══ SOURCE INFORMATION
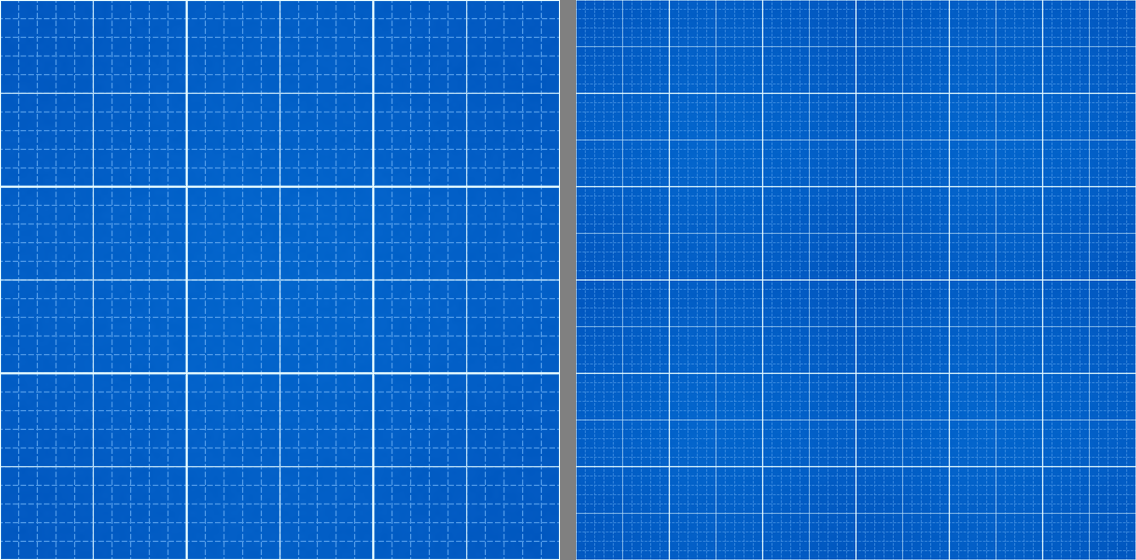
Left: one tile. Right: repeated 2 by 2.
A WebGL 2 fragment shader for this pattern:

```glsl
#version 300 es
precision highp float;
// Blueprint paper: white major lines, pale half lines and a dashed fine grid on blue.

uniform vec2 u_resolution;
out vec4 fragColor;

const float TAU = 6.2831853;

// Lines across the whole canvas, each a multiple of the one before
const float MAJOR_COUNT = 3.0;
const float HALF_COUNT = 6.0;
const float FINE_COUNT = 30.0;
const float DASH_COUNT = 72.0;

// Widths as fractions of the canvas
const float MAJOR_WIDTH = 0.0038;
const float HALF_WIDTH = 0.0023;
const float FINE_WIDTH = 0.0020;
const float DASH_FILL = 0.72;

const vec3 PAPER_CENTER = vec3(0.010, 0.395, 0.800);
const vec3 PAPER_CORNER = vec3(0.005, 0.345, 0.755);
const vec3 FINE_COLOR = vec3(0.36, 0.64, 0.93);
const vec3 HALF_COLOR = vec3(0.70, 0.85, 0.96);
const vec3 MAJOR_COLOR = vec3(0.91, 0.99, 1.00);

float hash(vec2 p) {
    vec3 q = fract(p.xyx * 0.1031);
    q += dot(q, q.yzx + 33.33);
    return fract((q.x + q.y) * q.z);
}

// Value noise that wraps after a whole number of cells
float wrappedNoise(vec2 uv, float cells) {
    vec2 p = uv * cells;
    vec2 i = floor(p);
    vec2 f = smoothstep(0.0, 1.0, fract(p));
    vec2 a = mod(i, cells);
    vec2 b = mod(i + 1.0, cells);
    float low = mix(hash(a), hash(vec2(b.x, a.y)), f.x);
    float high = mix(hash(vec2(a.x, b.y)), hash(b), f.x);
    return mix(low, high, f.y);
}

// Distance to the nearest of evenly spaced lines, per axis
vec2 lineDistance(vec2 uv, float count) {
    return abs(fract(uv * count + 0.5) - 0.5) / count;
}

// Antialiased coverage of a stroke, fading when thinner than a pixel
vec2 stroke(vec2 dist, float width, float pixel) {
    vec2 cover = clamp((0.5 * width - dist) / pixel + 0.5, 0.0, 1.0);
    return min(cover, vec2(width / pixel));
}

float solidGrid(vec2 uv, float count, float width, float pixel) {
    vec2 lines = stroke(lineDistance(uv, count), width, pixel);
    return max(lines.x, lines.y);
}

// Each line is broken along the other axis
float dashedGrid(vec2 uv, float count, float width, float pixel) {
    vec2 lines = stroke(lineDistance(uv, count), width, pixel);
    vec2 dashes = stroke(lineDistance(uv, DASH_COUNT), DASH_FILL / DASH_COUNT, pixel);
    vec2 broken = lines * dashes.yx;
    return max(broken.x, broken.y);
}

// Blue paper, lighter in the middle, with faint mottling
vec3 paper(vec2 uv) {
    vec2 wave = 0.5 - 0.5 * cos(TAU * uv);
    vec3 color = mix(PAPER_CORNER, PAPER_CENTER, 0.5 * (wave.x + wave.y));
    float mottle = wrappedNoise(uv, 24.0) + wrappedNoise(uv, 96.0) - 1.0;
    return color + 0.008 * mottle;
}

void main() {
    vec2 uv = gl_FragCoord.xy / u_resolution;
    float pixel = 1.0 / min(u_resolution.x, u_resolution.y);

    vec3 color = paper(uv);

    // Fine dashes with slightly uneven ink
    float ink = 0.86 + 0.14 * wrappedNoise(uv, 60.0);
    color = mix(color, FINE_COLOR, ink * dashedGrid(uv, FINE_COUNT, FINE_WIDTH, pixel));

    // Solid lines, the heaviest on top
    color = mix(color, HALF_COLOR, solidGrid(uv, HALF_COUNT, HALF_WIDTH, pixel));
    color = mix(color, MAJOR_COLOR, solidGrid(uv, MAJOR_COUNT, MAJOR_WIDTH, pixel));

    fragColor = vec4(color, 1.0);
}
```
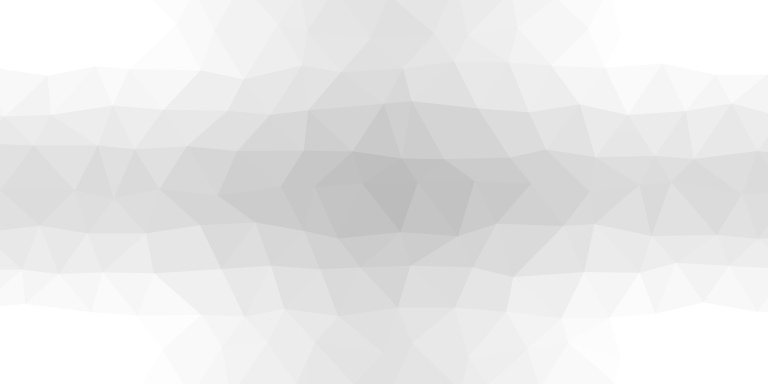
This background is drawn by a WebGL 2 fragment shader. Its source:

```glsl
#version 300 es
precision highp float;
// Pale grey low-poly mosaic: a soft horizontal band crossing a soft vertical one.
// A jittered, staggered grid is split into triangles, and each triangle is
// filled with the tone of the two summed gradients at its middle.

uniform vec2 u_resolution;
out vec4 outColor;

const vec2 CELL = vec2(0.134, 0.104);        // grid spacing, canvas height = 1
const vec2 JITTER = vec2(0.5, 0.46);         // vertex scatter, in cells
const vec2 BAND_REACH = vec2(0.612, 0.325);  // half widths of the two bands
const vec2 BAND_DEPTH = vec2(0.125, 0.155);  // darkening at the band centres
const float FACET_VARIATION = 0.07;

// Sine-free hash: two values in 0..1
vec2 hash22(vec2 p) {
    vec3 q = fract(vec3(p.xyx) * vec3(0.1031, 0.1030, 0.0973));
    q += dot(q, q.yzx + 33.33);
    return fract((q.xx + q.yz) * q.zy);
}

// Mesh vertex with alternate rows shifted sideways
vec2 vertexAt(vec2 id) {
    float stagger = 0.5 * mod(id.y, 2.0) - 0.25;
    vec2 offset = (hash22(id + 57.0) - 0.5) * JITTER;
    return (id + offset + vec2(stagger, 0.0)) * CELL;
}

// Darkness of the crossed bands
float bandShade(vec2 p, vec2 reach, vec2 depth) {
    return dot(max(1.0 - abs(p) / reach, 0.0), depth);
}

// Signed distance to a directed edge, positive on its left
float edgeDistance(vec2 p, vec2 a, vec2 b) {
    vec2 e = b - a;
    vec2 d = p - a;
    return (e.x * d.y - e.y * d.x) / max(length(e), 1e-5);
}

// Adds one counter-clockwise triangle as (shade * coverage, coverage)
vec2 facet(vec2 p, vec2 a, vec2 b, vec2 c, float pixel) {
    float inside = min(edgeDistance(p, a, b),
                   min(edgeDistance(p, b, c), edgeDistance(p, c, a)));
    float coverage = clamp(inside / pixel + 0.5, 0.0, 1.0);
    vec2 middle = (a + b + c) / 3.0;
    float variation = (hash22(floor(middle * 900.0) + 1500.0).x - 0.5) * FACET_VARIATION;
    float shade = bandShade(middle, BAND_REACH, BAND_DEPTH) * (1.0 + variation);
    return vec2(shade, 1.0) * coverage;
}

// Splits one grid cell along its shorter diagonal
vec2 cellFacets(vec2 p, vec2 id, float pixel) {
    vec2 a = vertexAt(id);
    vec2 b = vertexAt(id + vec2(1.0, 0.0));
    vec2 c = vertexAt(id + vec2(1.0, 1.0));
    vec2 d = vertexAt(id + vec2(0.0, 1.0));
    if (distance(a, c) < distance(b, d)) {
        return facet(p, a, b, c, pixel) + facet(p, a, c, d, pixel);
    }
    return facet(p, a, b, d, pixel) + facet(p, b, c, d, pixel);
}

void main() {
    float pixel = 1.0 / u_resolution.y;
    vec2 p = (gl_FragCoord.xy - 0.5 * u_resolution) * pixel;
    p.y -= 0.005;

    // A faint smooth base fills any sliver between facets
    vec2 total = vec2(bandShade(p, BAND_REACH, BAND_DEPTH), 1.0) * 0.001;
    vec2 home = floor(p / CELL);
    for (int y = -1; y <= 1; y++) {
        for (int x = -1; x <= 1; x++) {
            total += cellFacets(p, home + vec2(x, y), pixel);
        }
    }
    float grey = 1.0 - total.x / total.y;
    outColor = vec4(vec3(grey), 1.0);
}
```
════
▸ **TASK DETAILS**
Leave every image out and retype the entries above word for word.

▸ **WRITTEN SOLUTION**
Left: one tile. Right: repeated 2 by 2.
A WebGL 2 fragment shader for this pattern:

```glsl
#version 300 es
precision highp float;
// Blueprint paper: white major lines, pale half lines and a dashed fine grid on blue.

uniform vec2 u_resolution;
out vec4 fragColor;

const float TAU = 6.2831853;

// Lines across the whole canvas, each a multiple of the one before
const float MAJOR_COUNT = 3.0;
const float HALF_COUNT = 6.0;
const float FINE_COUNT = 30.0;
const float DASH_COUNT = 72.0;

// Widths as fractions of the canvas
const float MAJOR_WIDTH = 0.0038;
const float HALF_WIDTH = 0.0023;
const float FINE_WIDTH = 0.0020;
const float DASH_FILL = 0.72;

const vec3 PAPER_CENTER = vec3(0.010, 0.395, 0.800);
const vec3 PAPER_CORNER = vec3(0.005, 0.345, 0.755);
const vec3 FINE_COLOR = vec3(0.36, 0.64, 0.93);
const vec3 HALF_COLOR = vec3(0.70, 0.85, 0.96);
const vec3 MAJOR_COLOR = vec3(0.91, 0.99, 1.00);

float hash(vec2 p) {
    vec3 q = fract(p.xyx * 0.1031);
    q += dot(q, q.yzx + 33.33);
    return fract((q.x + q.y) * q.z);
}

// Value noise that wraps after a whole number of cells
float wrappedNoise(vec2 uv, float cells) {
    vec2 p = uv * cells;
    vec2 i = floor(p);
    vec2 f = smoothstep(0.0, 1.0, fract(p));
    vec2 a = mod(i, cells);
    vec2 b = mod(i + 1.0, cells);
    float low = mix(hash(a), hash(vec2(b.x, a.y)), f.x);
    float high = mix(hash(vec2(a.x, b.y)), hash(b), f.x);
    return mix(low, high, f.y);
}

// Distance to the nearest of evenly spaced lines, per axis
vec2 lineDistance(vec2 uv, float count) {
    return abs(fract(uv * count + 0.5) - 0.5) / count;
}

// Antialiased coverage of a stroke, fading when thinner than a pixel
vec2 stroke(vec2 dist, float width, float pixel) {
    vec2 cover = clamp((0.5 * width - dist) / pixel + 0.5, 0.0, 1.0);
    return min(cover, vec2(width / pixel));
}

float solidGrid(vec2 uv, float count, float width, float pixel) {
    vec2 lines = stroke(lineDistance(uv, count), width, pixel);
    return max(lines.x, lines.y);
}

// Each line is broken along the other axis
float dashedGrid(vec2 uv, float count, float width, float pixel) {
    vec2 lines = stroke(lineDistance(uv, count), width, pixel);
    vec2 dashes = stroke(lineDistance(uv, DASH_COUNT), DASH_FILL / DASH_COUNT, pixel);
    vec2 broken = lines * dashes.yx;
    return max(broken.x, broken.y);
}

// Blue paper, lighter in the middle, with faint mottling
vec3 paper(vec2 uv) {
    vec2 wave = 0.5 - 0.5 * cos(TAU * uv);
    vec3 color = mix(PAPER_CORNER, PAPER_CENTER, 0.5 * (wave.x + wave.y));
    float mottle = wrappedNoise(uv, 24.0) + wrappedNoise(uv, 96.0) - 1.0;
    return color + 0.008 * mottle;
}

void main() {
    vec2 uv = gl_FragCoord.xy / u_resolution;
    float pixel = 1.0 / min(u_resolution.x, u_resolution.y);

    vec3 color = paper(uv);

    // Fine dashes with slightly uneven ink
    float ink = 0.86 + 0.14 * wrappedNoise(uv, 60.0);
    color = mix(color, FINE_COLOR, ink * dashedGrid(uv, FINE_COUNT, FINE_WIDTH, pixel));

    // Solid lines, the heaviest on top
    color = mix(color, HALF_COLOR, solidGrid(uv, HALF_COUNT, HALF_WIDTH, pixel));
    color = mix(color, MAJOR_COLOR, solidGrid(uv, MAJOR_COUNT, MAJOR_WIDTH, pixel));

    fragColor = vec4(color, 1.0);
}
```
This background is drawn by a WebGL 2 fragment shader. Its source:

```glsl
#version 300 es
precision highp float;
// Pale grey low-poly mosaic: a soft horizontal band crossing a soft vertical one.
// A jittered, staggered grid is split into triangles, and each triangle is
// filled with the tone of the two summed gradients at its middle.

uniform vec2 u_resolution;
out vec4 outColor;

const vec2 CELL = vec2(0.134, 0.104);        // grid spacing, canvas height = 1
const vec2 JITTER = vec2(0.5, 0.46);         // vertex scatter, in cells
const vec2 BAND_REACH = vec2(0.612, 0.325);  // half widths of the two bands
const vec2 BAND_DEPTH = vec2(0.125, 0.155);  // darkening at the band centres
const float FACET_VARIATION = 0.07;

// Sine-free hash: two values in 0..1
vec2 hash22(vec2 p) {
    vec3 q = fract(vec3(p.xyx) * vec3(0.1031, 0.1030, 0.0973));
    q += dot(q, q.yzx + 33.33);
    return fract((q.xx + q.yz) * q.zy);
}

// Mesh vertex with alternate rows shifted sideways
vec2 vertexAt(vec2 id) {
    float stagger = 0.5 * mod(id.y, 2.0) - 0.25;
    vec2 offset = (hash22(id + 57.0) - 0.5) * JITTER;
    return (id + offset + vec2(stagger, 0.0)) * CELL;
}

// Darkness of the crossed bands
float bandShade(vec2 p, vec2 reach, vec2 depth) {
    return dot(max(1.0 - abs(p) / reach, 0.0), depth);
}

// Signed distance to a directed edge, positive on its left
float edgeDistance(vec2 p, vec2 a, vec2 b) {
    vec2 e = b - a;
    vec2 d = p - a;
    return (e.x * d.y - e.y * d.x) / max(length(e), 1e-5);
}

// Adds one counter-clockwise triangle as (shade * coverage, coverage)
vec2 facet(vec2 p, vec2 a, vec2 b, vec2 c, float pixel) {
    float inside = min(edgeDistance(p, a, b),
                   min(edgeDistance(p, b, c), edgeDistance(p, c, a)));
    float coverage = clamp(inside / pixel + 0.5, 0.0, 1.0);
    vec2 middle = (a + b + c) / 3.0;
    float variation = (hash22(floor(middle * 900.0) + 1500.0).x - 0.5) * FACET_VARIATION;
    float shade = bandShade(middle, BAND_REACH, BAND_DEPTH) * (1.0 + variation);
    return vec2(shade, 1.0) * coverage;
}

// Splits one grid cell along its shorter diagonal
vec2 cellFacets(vec2 p, vec2 id, float pixel) {
    vec2 a = vertexAt(id);
    vec2 b = vertexAt(id + vec2(1.0, 0.0));
    vec2 c = vertexAt(id + vec2(1.0, 1.0));
    vec2 d = vertexAt(id + vec2(0.0, 1.0));
    if (distance(a, c) < distance(b, d)) {
        return facet(p, a, b, c, pixel) + facet(p, a, c, d, pixel);
    }
    return facet(p, a, b, d, pixel) + facet(p, b, c, d, pixel);
}

void main() {
    float pixel = 1.0 / u_resolution.y;
    vec2 p = (gl_FragCoord.xy - 0.5 * u_resolution) * pixel;
    p.y -= 0.005;

    // A faint smooth base fills any sliver between facets
    vec2 total = vec2(bandShade(p, BAND_REACH, BAND_DEPTH), 1.0) * 0.001;
    vec2 home = floor(p / CELL);
    for (int y = -1; y <= 1; y++) {
        for (int x = -1; x <= 1; x++) {
            total += cellFacets(p, home + vec2(x, y), pixel);
        }
    }
    float grey = 1.0 - total.x / total.y;
    outColor = vec4(vec3(grey), 1.0);
}
```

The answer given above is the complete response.